■ **What you should do**
Pull every line holding the string "thickness" from the records below.

>>>

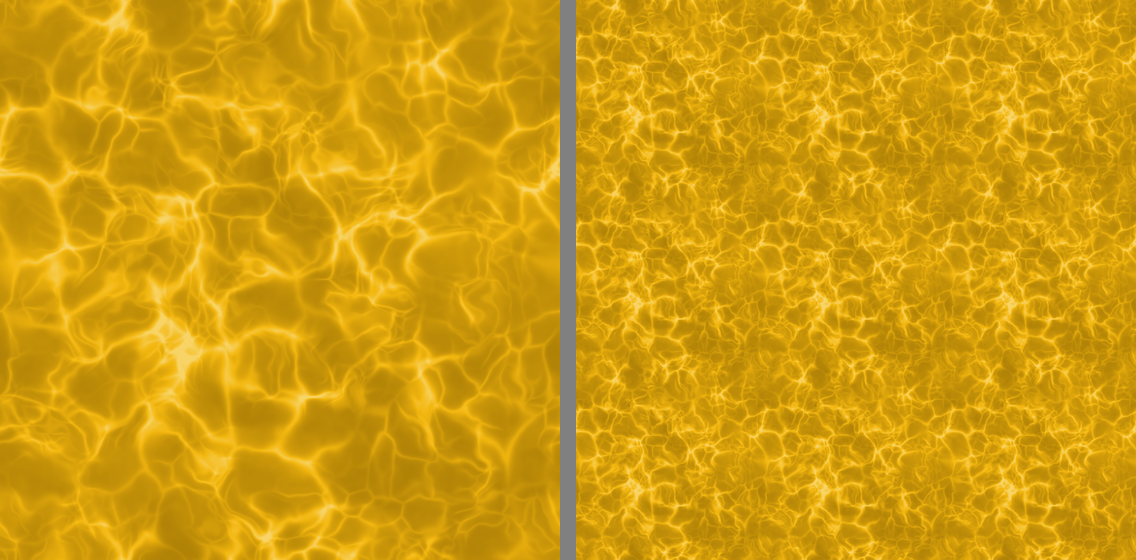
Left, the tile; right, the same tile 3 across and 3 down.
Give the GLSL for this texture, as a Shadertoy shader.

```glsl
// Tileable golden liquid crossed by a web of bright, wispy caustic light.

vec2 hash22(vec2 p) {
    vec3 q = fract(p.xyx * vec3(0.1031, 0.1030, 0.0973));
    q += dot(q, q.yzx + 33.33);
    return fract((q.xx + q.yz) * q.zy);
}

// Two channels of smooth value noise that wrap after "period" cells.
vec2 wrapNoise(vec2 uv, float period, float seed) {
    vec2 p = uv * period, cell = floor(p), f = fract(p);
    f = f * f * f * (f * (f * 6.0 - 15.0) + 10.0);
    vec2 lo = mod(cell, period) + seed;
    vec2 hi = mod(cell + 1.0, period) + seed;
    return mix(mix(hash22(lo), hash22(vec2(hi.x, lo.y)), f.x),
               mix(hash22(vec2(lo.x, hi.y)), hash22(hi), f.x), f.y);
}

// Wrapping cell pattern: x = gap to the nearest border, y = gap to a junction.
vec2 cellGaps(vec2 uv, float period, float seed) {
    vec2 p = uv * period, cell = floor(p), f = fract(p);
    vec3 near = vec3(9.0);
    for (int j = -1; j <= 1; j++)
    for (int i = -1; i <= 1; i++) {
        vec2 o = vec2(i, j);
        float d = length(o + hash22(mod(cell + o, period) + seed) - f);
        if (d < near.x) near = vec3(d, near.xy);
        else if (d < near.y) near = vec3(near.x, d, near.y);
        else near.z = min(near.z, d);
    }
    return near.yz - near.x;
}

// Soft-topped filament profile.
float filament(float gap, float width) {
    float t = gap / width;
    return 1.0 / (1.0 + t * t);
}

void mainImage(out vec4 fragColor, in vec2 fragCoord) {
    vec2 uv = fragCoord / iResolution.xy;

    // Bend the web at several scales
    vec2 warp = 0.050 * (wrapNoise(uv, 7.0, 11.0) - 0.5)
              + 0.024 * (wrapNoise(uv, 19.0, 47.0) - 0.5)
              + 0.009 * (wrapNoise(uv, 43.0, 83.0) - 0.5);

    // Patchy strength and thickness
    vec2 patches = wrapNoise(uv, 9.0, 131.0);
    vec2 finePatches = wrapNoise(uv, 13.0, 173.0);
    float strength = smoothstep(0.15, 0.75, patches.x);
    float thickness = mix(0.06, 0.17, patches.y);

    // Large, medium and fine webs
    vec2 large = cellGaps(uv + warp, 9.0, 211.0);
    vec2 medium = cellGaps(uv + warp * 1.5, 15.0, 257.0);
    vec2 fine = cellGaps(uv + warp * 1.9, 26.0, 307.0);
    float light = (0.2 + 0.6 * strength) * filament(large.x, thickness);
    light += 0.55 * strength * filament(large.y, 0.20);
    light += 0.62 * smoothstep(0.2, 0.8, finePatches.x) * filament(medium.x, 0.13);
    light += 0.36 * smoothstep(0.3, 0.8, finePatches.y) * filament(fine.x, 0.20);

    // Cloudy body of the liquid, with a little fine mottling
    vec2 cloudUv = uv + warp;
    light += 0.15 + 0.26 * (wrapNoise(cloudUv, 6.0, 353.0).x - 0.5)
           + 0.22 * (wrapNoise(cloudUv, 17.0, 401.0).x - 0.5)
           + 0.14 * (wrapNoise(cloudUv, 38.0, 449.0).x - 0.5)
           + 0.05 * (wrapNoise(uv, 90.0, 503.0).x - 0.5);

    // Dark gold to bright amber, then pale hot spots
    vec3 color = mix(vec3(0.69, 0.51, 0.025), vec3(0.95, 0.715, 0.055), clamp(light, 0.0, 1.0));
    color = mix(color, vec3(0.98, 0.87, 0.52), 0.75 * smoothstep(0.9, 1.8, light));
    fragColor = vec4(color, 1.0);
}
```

<<<

■ **Result**
    // Patchy strength and thickness
    float thickness = mix(0.06, 0.17, patches.y);
    float light = (0.2 + 0.6 * strength) * filament(large.x, thickness);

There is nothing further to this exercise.